New York State has made more progress with mobile sports gambling in two months than it has in two years, but there’s a huge obstacle in the path that is slowing things down. After repeatedly (and somewhat erroneously) arguing that sports gambling expansion couldn’t take place in the state without a change to the constitution, Governor Andrew Cuomo relented earlier this year and began working on a plan with lawmakers to get a market up and running as quickly as possible. However, as was to be expected, compacts New York has with state tribes are likely to be monumental challenges that could leave millions of potential sports gamblers in certain parts of the state isolated and in the dark.
Gaming Compacts Slow Mobile Sports Gambling In NY

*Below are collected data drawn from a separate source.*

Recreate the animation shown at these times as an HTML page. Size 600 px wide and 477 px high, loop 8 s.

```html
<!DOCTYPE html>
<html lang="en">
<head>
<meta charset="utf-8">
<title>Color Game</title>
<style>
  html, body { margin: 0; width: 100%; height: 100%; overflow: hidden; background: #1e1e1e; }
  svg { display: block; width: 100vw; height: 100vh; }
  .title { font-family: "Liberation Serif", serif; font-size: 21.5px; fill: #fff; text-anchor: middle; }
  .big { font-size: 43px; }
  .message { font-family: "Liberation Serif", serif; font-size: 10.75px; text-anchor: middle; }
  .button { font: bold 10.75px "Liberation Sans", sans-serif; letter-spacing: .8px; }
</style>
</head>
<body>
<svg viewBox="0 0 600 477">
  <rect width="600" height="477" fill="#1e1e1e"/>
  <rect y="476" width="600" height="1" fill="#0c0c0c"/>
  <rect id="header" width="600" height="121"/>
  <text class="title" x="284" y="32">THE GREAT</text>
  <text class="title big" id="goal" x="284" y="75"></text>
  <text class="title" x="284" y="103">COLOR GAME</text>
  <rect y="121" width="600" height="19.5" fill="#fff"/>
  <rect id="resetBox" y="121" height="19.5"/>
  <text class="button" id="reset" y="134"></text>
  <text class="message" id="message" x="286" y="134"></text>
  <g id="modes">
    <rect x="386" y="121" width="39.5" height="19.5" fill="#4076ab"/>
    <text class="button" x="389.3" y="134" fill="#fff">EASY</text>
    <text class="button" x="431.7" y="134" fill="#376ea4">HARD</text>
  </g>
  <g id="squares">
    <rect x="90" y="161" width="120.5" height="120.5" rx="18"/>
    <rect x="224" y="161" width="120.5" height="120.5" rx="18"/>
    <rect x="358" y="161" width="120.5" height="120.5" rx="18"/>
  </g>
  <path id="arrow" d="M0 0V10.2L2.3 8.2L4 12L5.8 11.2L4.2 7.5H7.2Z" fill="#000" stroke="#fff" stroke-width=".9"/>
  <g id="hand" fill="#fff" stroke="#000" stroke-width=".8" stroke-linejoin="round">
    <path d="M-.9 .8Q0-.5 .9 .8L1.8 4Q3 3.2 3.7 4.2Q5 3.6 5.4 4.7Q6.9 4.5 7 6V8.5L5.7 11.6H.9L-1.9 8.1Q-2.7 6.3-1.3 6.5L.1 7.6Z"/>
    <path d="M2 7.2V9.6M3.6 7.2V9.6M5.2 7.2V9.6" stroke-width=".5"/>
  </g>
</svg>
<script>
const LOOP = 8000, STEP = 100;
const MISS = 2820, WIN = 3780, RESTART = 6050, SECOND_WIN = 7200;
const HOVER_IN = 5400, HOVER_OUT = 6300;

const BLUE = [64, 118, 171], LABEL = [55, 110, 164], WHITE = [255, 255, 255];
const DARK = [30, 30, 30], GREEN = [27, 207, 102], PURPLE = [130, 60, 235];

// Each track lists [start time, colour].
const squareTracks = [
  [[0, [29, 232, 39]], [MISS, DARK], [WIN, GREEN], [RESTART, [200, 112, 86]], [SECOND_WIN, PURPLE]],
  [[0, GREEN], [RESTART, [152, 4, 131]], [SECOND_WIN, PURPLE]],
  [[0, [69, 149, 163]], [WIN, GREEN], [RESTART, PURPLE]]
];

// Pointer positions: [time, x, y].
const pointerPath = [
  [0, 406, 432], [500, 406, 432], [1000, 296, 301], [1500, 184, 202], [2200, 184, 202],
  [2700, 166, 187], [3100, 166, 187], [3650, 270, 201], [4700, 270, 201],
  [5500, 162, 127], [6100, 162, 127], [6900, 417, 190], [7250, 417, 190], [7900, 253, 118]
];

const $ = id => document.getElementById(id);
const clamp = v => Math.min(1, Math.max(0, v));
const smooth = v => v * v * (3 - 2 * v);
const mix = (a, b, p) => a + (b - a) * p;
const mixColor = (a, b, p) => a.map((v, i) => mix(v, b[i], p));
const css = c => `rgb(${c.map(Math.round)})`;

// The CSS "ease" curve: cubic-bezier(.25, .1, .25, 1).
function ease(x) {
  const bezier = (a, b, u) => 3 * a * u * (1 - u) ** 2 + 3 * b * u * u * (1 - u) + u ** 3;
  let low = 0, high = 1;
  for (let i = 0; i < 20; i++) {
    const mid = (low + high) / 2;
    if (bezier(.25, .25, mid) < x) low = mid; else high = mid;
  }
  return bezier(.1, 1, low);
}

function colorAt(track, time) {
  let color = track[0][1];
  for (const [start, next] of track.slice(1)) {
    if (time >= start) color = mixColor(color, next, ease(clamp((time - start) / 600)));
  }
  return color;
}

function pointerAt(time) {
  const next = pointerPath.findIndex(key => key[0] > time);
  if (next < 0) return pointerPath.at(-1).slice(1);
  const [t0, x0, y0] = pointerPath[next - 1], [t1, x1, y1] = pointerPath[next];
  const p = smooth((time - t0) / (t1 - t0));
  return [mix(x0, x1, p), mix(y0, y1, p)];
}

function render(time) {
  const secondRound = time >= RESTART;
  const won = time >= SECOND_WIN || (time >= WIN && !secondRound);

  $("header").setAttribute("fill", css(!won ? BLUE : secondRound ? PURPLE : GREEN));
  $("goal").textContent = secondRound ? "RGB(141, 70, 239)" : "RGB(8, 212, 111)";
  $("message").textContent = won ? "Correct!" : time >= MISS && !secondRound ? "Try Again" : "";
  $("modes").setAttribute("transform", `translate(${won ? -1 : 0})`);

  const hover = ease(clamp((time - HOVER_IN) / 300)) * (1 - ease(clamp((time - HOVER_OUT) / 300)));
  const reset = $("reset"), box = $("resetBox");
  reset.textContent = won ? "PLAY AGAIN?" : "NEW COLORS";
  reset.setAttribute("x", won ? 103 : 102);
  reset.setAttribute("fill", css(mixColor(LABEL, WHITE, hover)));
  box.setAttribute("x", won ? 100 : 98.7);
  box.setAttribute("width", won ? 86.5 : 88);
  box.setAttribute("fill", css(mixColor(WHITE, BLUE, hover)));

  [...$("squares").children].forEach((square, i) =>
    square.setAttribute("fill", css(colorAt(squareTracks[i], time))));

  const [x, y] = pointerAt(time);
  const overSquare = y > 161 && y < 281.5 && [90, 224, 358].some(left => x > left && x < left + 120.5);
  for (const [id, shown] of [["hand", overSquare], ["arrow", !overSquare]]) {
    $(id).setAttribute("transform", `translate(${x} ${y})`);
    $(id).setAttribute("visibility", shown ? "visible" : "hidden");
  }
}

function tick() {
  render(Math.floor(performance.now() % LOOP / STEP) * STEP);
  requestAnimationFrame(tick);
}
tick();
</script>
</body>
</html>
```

Last month, a new budget for New York was approved by lawmakers that included revenue from online sportsbooks. It was heralded as a victory by those who have supported sports gambling expansion in the state since the demise of PASPA in 2018, but the celebratory environment has been squelched by the realization that certain language in tribal gaming compacts could now stand in the way of widespread implementation. As lawmakers have tried to come to terms with how best to introduce a mobile sports gambling market, addressing these compacts almost seems an insurmountable task, unless some agreement can be worked out with the tribes.

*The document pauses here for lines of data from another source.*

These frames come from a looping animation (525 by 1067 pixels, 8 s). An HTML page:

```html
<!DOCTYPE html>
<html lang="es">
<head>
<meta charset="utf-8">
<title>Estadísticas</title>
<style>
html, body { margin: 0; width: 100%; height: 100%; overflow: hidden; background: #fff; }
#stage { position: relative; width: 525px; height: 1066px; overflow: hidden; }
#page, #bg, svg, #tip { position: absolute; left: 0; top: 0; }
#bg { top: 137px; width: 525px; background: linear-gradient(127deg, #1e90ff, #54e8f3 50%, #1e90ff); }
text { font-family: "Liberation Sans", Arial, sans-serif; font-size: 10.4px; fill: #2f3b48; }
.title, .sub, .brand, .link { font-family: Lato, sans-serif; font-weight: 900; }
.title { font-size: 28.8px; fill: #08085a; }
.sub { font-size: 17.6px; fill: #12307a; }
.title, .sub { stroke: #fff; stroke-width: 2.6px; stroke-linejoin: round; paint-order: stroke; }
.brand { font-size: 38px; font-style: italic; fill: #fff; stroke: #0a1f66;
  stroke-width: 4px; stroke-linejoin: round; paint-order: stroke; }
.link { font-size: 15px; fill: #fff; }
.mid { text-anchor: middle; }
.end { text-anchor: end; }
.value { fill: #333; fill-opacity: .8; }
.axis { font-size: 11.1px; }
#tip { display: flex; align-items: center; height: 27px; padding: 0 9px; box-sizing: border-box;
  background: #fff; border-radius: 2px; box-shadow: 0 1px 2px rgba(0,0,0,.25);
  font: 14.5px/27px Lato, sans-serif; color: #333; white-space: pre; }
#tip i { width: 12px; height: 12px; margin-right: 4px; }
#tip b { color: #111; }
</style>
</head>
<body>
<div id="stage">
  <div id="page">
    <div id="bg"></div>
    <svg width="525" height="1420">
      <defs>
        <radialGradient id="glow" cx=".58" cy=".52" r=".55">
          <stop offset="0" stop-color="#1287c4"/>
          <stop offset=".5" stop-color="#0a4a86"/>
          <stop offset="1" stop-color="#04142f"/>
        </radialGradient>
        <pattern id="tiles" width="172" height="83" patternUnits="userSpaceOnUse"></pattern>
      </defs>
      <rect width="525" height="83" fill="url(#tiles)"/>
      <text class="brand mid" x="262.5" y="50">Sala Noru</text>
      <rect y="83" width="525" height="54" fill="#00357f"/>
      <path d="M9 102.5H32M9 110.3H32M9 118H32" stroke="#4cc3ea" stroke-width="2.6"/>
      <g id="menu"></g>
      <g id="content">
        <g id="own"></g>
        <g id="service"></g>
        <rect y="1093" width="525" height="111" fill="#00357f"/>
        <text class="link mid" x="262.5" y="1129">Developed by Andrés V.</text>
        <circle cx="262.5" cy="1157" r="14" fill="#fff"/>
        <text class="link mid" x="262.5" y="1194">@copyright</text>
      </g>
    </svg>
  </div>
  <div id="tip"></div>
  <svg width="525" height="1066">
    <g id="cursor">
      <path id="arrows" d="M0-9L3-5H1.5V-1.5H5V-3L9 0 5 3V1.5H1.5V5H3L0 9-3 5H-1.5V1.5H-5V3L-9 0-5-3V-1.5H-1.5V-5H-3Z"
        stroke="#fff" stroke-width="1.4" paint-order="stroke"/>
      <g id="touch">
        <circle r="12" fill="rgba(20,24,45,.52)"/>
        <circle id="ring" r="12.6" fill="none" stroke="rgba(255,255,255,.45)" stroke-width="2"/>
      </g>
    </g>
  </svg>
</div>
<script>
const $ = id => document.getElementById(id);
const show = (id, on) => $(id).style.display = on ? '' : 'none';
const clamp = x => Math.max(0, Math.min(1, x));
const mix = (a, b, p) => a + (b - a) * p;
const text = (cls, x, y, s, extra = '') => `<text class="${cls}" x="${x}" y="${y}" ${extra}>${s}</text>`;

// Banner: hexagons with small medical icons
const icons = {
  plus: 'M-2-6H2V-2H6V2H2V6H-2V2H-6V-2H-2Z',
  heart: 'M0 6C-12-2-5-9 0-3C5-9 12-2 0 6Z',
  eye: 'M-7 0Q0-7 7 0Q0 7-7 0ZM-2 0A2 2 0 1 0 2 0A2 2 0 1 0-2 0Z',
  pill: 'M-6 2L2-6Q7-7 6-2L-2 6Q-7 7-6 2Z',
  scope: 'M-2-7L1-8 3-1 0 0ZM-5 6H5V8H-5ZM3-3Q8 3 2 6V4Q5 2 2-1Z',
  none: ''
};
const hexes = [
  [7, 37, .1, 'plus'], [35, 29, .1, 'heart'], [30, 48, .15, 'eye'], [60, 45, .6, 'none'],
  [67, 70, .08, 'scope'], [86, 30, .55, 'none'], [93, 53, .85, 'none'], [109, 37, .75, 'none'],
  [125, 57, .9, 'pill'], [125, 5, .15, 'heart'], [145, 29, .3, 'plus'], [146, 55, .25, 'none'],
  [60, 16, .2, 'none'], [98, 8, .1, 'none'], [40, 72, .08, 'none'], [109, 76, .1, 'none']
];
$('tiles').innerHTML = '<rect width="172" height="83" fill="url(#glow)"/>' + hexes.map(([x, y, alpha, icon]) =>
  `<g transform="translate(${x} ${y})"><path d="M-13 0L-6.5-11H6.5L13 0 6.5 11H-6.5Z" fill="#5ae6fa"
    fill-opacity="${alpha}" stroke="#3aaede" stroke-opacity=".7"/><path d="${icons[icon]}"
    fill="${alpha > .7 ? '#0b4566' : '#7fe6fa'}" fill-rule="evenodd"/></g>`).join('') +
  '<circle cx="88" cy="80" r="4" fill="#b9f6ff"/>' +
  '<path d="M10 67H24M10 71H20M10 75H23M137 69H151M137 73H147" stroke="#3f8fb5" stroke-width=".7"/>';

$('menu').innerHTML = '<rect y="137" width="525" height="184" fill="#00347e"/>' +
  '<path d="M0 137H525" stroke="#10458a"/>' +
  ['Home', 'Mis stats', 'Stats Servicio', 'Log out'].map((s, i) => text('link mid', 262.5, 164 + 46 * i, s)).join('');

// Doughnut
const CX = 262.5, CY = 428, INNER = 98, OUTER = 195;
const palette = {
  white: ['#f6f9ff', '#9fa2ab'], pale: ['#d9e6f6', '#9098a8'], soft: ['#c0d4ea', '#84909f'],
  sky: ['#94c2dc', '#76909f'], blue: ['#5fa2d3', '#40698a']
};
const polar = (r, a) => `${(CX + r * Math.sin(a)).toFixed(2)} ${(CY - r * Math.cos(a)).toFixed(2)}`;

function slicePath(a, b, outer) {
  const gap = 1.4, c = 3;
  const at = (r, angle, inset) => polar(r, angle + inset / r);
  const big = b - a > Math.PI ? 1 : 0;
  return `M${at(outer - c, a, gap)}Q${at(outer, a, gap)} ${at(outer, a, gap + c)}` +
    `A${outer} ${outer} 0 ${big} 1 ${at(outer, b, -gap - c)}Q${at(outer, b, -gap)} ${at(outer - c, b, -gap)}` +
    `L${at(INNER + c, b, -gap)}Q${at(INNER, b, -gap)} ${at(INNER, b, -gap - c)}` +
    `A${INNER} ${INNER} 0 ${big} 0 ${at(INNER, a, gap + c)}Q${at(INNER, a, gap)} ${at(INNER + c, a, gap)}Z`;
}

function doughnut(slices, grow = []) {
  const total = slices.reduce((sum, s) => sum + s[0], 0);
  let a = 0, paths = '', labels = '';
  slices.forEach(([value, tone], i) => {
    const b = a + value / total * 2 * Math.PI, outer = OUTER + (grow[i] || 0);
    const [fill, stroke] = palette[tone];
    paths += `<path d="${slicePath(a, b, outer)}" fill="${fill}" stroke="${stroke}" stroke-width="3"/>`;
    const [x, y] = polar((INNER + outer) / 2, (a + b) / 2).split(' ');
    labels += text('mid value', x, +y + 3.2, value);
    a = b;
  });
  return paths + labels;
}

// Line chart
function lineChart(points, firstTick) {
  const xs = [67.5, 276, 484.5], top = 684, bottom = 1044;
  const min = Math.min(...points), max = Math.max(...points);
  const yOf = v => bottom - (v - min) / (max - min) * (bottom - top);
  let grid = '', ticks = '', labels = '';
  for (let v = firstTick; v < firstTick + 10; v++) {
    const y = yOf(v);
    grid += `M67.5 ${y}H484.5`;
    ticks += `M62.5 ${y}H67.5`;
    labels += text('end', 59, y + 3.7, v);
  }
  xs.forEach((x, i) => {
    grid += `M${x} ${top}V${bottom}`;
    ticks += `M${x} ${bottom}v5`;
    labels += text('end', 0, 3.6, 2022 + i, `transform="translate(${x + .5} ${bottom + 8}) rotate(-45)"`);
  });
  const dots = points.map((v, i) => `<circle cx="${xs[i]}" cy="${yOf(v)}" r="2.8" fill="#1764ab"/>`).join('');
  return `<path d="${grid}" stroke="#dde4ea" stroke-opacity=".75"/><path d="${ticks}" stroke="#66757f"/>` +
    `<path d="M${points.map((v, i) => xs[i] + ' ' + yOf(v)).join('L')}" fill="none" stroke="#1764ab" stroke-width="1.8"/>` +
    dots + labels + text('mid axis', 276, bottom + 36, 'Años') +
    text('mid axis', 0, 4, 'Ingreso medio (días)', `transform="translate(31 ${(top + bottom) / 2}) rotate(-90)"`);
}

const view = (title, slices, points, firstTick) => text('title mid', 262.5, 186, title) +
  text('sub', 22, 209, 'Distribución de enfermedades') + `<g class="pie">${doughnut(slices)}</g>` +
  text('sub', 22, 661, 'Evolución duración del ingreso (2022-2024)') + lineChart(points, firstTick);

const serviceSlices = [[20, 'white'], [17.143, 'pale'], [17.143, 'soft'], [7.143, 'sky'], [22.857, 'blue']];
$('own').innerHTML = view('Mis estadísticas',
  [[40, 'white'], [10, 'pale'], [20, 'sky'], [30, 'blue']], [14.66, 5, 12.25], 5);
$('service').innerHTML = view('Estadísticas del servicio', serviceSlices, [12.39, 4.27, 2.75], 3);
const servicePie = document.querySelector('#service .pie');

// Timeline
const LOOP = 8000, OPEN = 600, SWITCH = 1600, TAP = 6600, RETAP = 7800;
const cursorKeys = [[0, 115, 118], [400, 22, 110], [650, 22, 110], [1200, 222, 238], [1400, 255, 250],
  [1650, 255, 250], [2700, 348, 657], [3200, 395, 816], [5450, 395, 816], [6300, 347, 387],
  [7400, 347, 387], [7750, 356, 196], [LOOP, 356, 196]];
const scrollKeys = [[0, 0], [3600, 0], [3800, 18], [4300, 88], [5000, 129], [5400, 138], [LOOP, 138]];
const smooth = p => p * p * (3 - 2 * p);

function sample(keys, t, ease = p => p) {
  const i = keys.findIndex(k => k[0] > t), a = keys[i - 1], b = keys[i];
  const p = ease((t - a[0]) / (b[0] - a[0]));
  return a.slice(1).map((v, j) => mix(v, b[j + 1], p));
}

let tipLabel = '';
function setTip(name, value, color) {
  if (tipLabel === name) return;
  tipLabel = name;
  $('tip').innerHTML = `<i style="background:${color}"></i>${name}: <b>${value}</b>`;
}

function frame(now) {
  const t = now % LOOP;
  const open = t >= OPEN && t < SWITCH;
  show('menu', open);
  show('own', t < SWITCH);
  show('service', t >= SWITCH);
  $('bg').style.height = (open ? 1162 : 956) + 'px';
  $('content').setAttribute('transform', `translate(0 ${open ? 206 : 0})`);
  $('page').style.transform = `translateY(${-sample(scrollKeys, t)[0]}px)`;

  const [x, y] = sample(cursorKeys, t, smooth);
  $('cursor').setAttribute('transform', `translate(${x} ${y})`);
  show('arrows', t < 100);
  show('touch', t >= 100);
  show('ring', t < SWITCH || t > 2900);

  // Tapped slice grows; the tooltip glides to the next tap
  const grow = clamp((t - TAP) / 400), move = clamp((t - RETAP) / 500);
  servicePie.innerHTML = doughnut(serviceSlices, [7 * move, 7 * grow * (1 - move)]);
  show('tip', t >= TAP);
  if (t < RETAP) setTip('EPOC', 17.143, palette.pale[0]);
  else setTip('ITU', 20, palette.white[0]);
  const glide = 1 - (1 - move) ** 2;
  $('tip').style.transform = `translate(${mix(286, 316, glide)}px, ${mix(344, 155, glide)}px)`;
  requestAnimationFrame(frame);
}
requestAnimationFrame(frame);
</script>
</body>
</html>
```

As explained by Syracuse.com, the Oneida Indian Nation has a tight grip on Central New York. Since 2013, it has had autonomous control over gaming in the region through an agreement with the state that includes the operation of virtual sportsbooks. This region includes the counties of Cayuga, Chenango, Cortland, Herkimer, Lewis, Madison, Oneida, Onondaga, Oswego and Otsego. In addition, the Seneca Nation, through its separate tribal compact, could thwart state efforts to introduce non-tribal sports gambling in the counties of Cattaraugus, Erie and Niagara.
Tribes Must Be Included For Mobile Sportsbooks to Open

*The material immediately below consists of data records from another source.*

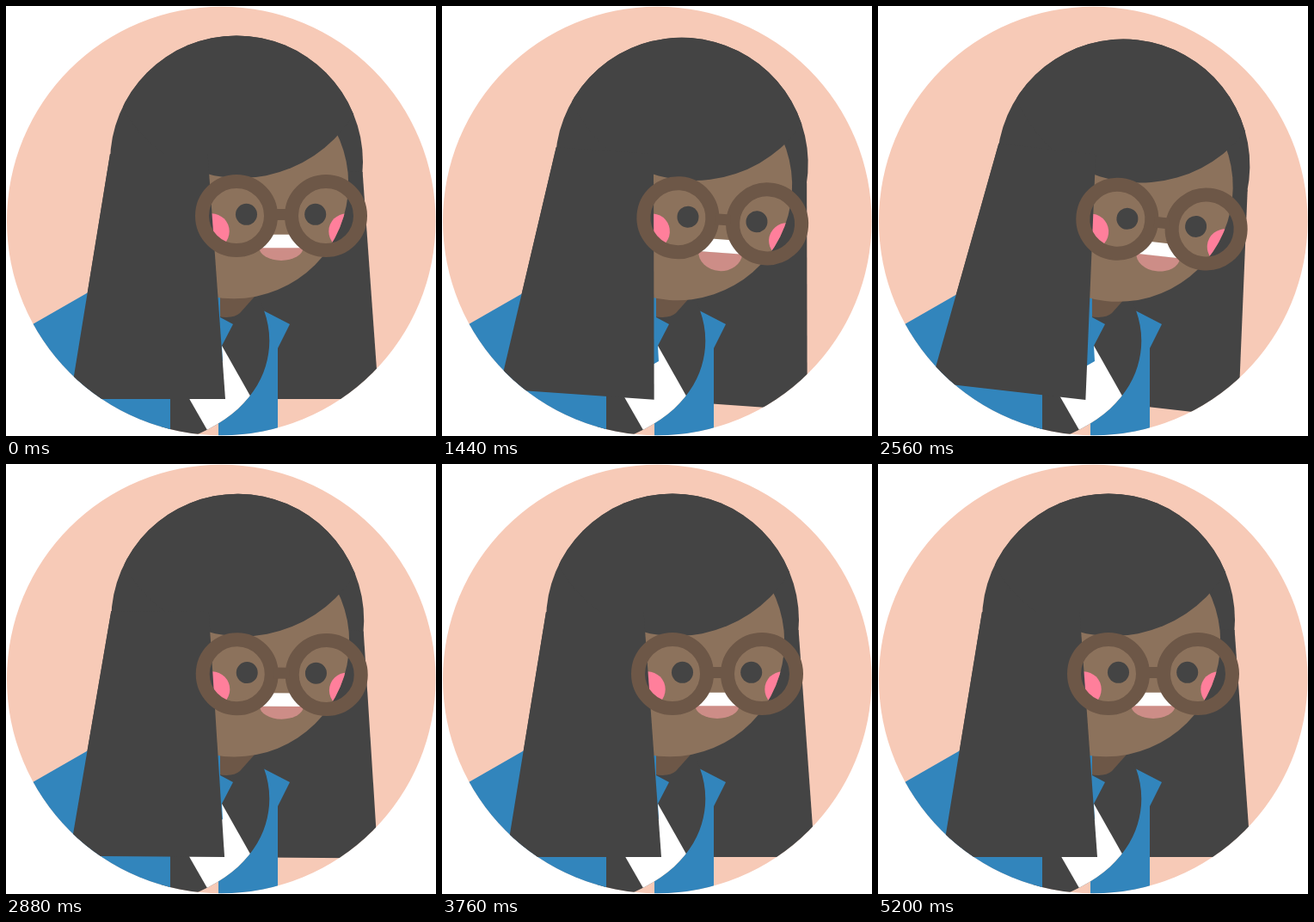
An HTML page with a canvas that plays this animation: 500 px wide and 500 px high, repeating every 5.76 s.

```html
<!DOCTYPE html>
<html lang="en">
<head>
<meta charset="utf-8">
<title>Portrait</title>
<style>
  html, body { margin: 0; width: 100%; height: 100%; overflow: hidden; background: #fff; }
  canvas { display: block; width: 100vmin; height: 100vmin; }
</style>
</head>
<body>
<canvas></canvas>
<script>
const LOOP = 5760, STEP = 80, TAU = Math.PI * 2;
const SKIN = '#8c725c', BROWN = '#6d5747', DARK = '#444444', BLUE = '#3285bc',
      BACK = '#f7cab7', CHEEK = '#ff7f9b', LIP = '#cd8d87', WHITE = '#ffffff';
const PIVOT = { x: 240, y: 337 };
const LENS = { mid: 320, y: 244, gap: 52, r: 40 };

const canvas = document.querySelector('canvas');
const ctx = canvas.getContext('2d');

// Progress from 0 to 1 between two times
const sine = p => (1 - Math.cos(Math.PI * p)) / 2;
const cubic = p => p < 0.5 ? 4 * p ** 3 : 1 - 4 * (1 - p) ** 3;
const ramp = (t, from, to, ease = sine) =>
  ease(Math.min(1, Math.max(0, (t - from) / (to - from))));
const hold = (t, from, to, fade) => ramp(t, from, from + fade) - ramp(t, to - fade, to);

// Lean in, swing back past upright, settle; then a smaller nod
const tilt = t =>
  7 * ramp(t, 1000, 1840, cubic) - 8.9 * ramp(t, 2460, 3100) + 1.9 * ramp(t, 3100, 3340) +
  3.8 * (ramp(t, 4370, 4880) - ramp(t, 4880, 5200));
const blink = t => hold(t, 0, 320, 160) + hold(t, 3440, 3760, 160);
const wink = t => hold(t, 4400, 5200, 160);
const smile = t => hold(t, 1040, 2800, 560);

function fill(color, path) {
  ctx.beginPath();
  path();
  ctx.fillStyle = color;
  ctx.fill();
}

function clipped(path, draw) {
  ctx.save();
  ctx.beginPath();
  path();
  ctx.clip();
  draw();
  ctx.restore();
}

const circle = (x, y, r) => () => ctx.arc(x, y, r, 0, TAU);
const box = (x, y, w, h) => () => ctx.rect(x, y, w, h);
const poly = (...points) => () => points.forEach(([x, y]) => ctx.lineTo(x, y));
const pair = draw => [-1, 1].forEach(draw);

function tilted(angle, draw) {
  ctx.save();
  ctx.translate(PIVOT.x, PIVOT.y);
  ctx.rotate(angle);
  ctx.translate(-PIVOT.x, -PIVOT.y);
  draw();
  ctx.restore();
}

const crown = circle(268, 181.4, 147);

function backHair() {
  fill(DARK, crown);
  fill(DARK, poly([121, 172], [414.6, 193], [433.5, 457], [74.6, 457]));
}

function shirt() {
  ctx.moveTo(300, 354);
  ctx.bezierCurveTo(317, 400, 302, 463, 225, 497);
  ctx.lineTo(180, 520);
  ctx.lineTo(180, 300);
  ctx.lineTo(280, 300);
}

function neck() {
  ctx.moveTo(247, 300);
  ctx.lineTo(305, 320);
  ctx.lineTo(272, 357);
  ctx.quadraticCurveTo(264, 364, 247, 361);
}

function body() {
  fill(BLUE, poly([247, 500], [247, 400], [299, 354], [330, 370], [316, 398], [316, 500]));
  fill(DARK, shirt);
  clipped(shirt, () => fill(WHITE, poly([251, 395], [303, 487], [250, 521], [211, 453])));
  fill(BROWN, neck);
  fill(BLUE, poly([0, 387.7], [249, 245], [249, 362], [264, 370], [251, 395],
    [252, 413], [191, 448], [191, 500], [0, 500]));
}

function eye(x, closed) {
  const w = 25, h = w - 17 * closed;
  fill(DARK, () => ctx.roundRect(x - w / 2, 242.3 - h / 2, w, h, h / 2));
}

function mouth(open) {
  fill(LIP, () => ctx.ellipse(LENS.mid, 281, 25.5, 15 + 8 * open, 0, 0, Math.PI));
  fill(WHITE, box(LENS.mid - 26, 265.7, 52, 15.5));
}

function glasses() {
  ctx.strokeStyle = BROWN;
  ctx.lineWidth = 16;
  pair(side => {
    ctx.beginPath();
    ctx.arc(LENS.mid + side * LENS.gap, LENS.y, LENS.r, 0, TAU);
    ctx.stroke();
  });
  fill(BROWN, box(LENS.mid - 9, 236, 18, 13));
}

function head(t) {
  const closed = blink(t);
  clipped(circle(264.8, 206.8, 133.4), () => {
    fill(SKIN, box(200, 60, 200, 290));
    pair(side => fill(CHEEK, circle(317.5 + side * 78.5, 262, 20.7)));
  });
  clipped(crown, () => fill(DARK, circle(272.3, 45.5, 154.6)));
  fill(DARK, poly([121, 172], [234.5, 172], [255, 457], [74.6, 457]));
  eye(279.5, closed);
  eye(359.7, closed + wink(t));
  mouth(smile(t));
  glasses();
}

function render(t) {
  const scale = canvas.width / 500;
  const angle = tilt(t) * Math.PI / 180;
  ctx.setTransform(scale, 0, 0, scale, 0, 0);
  fill(WHITE, box(0, 0, 500, 500));
  clipped(circle(250.3, 250, 249.3), () => {
    fill(BACK, box(0, 0, 500, 500));
    tilted(angle, backHair);
    body();
    tilted(angle, () => head(t));
  });
}

function resize() {
  const side = Math.min(innerWidth, innerHeight) || 500;
  canvas.width = canvas.height = Math.round(side * (devicePixelRatio || 1));
}

const start = performance.now();
function tick() {
  const t = (performance.now() - start) % LOOP;
  render(Math.floor(t / STEP) * STEP);
  requestAnimationFrame(tick);
}

addEventListener('resize', resize);
resize();
tick();
</script>
</body>
</html>
```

According to New York Senator Joseph Griffo, “Cutting out major parts of Upstate New York from participating in mobile betting is terrible public policy and would be unfair to these residents. If tribal nations are not incorporated into the state’s final bill, we would potentially be disenfranchising millions of New Yorkers from participating in mobile sports betting and from the economic benefits it generates.”
Lawmakers are still grappling with the necessary legislative language required to put mobile sportsbooks into action, so there is some leeway to work with the tribes. However, they are also having to fight resistance from Cuomo, who has his mind made up about how the market should be managed. He wants the state to control all sports gambling activity, while many lawmakers want to create an open market. Those in the latter group have suggested that the Oneida Nation, and possibly others, be allowed to install a mobile sportsbook server at a commercial casino, but Cuomo is opposed to the idea.
Still No Clear Path to Acceptance
Given Cuomo’s proven ability to stand in the way of legislative efforts that don’t represent his beliefs, there still remain a number of challenges before mobile sports gambling emerges in New York. Even if it does, unless there is some type of agreement made with the tribes, geofencing that locks out millions of state residents is a real possibility. Should that happen, the state’s sports gambling revenue, estimated to potentially be greater than that of New Jersey, would fall drastically short of expectations.
There’s still hope that resolution is found quickly and Cuomo’s support base has dwindled. However, there is no clear path toward acceptance of any mobile sports gambling measure and more work is needed. Until cooler heads prevail, New York will continue to lose out millions of dollars in potential sports gambling revenue as it looks to fill a multibillion-dollar revenue gap caused by COVID-19.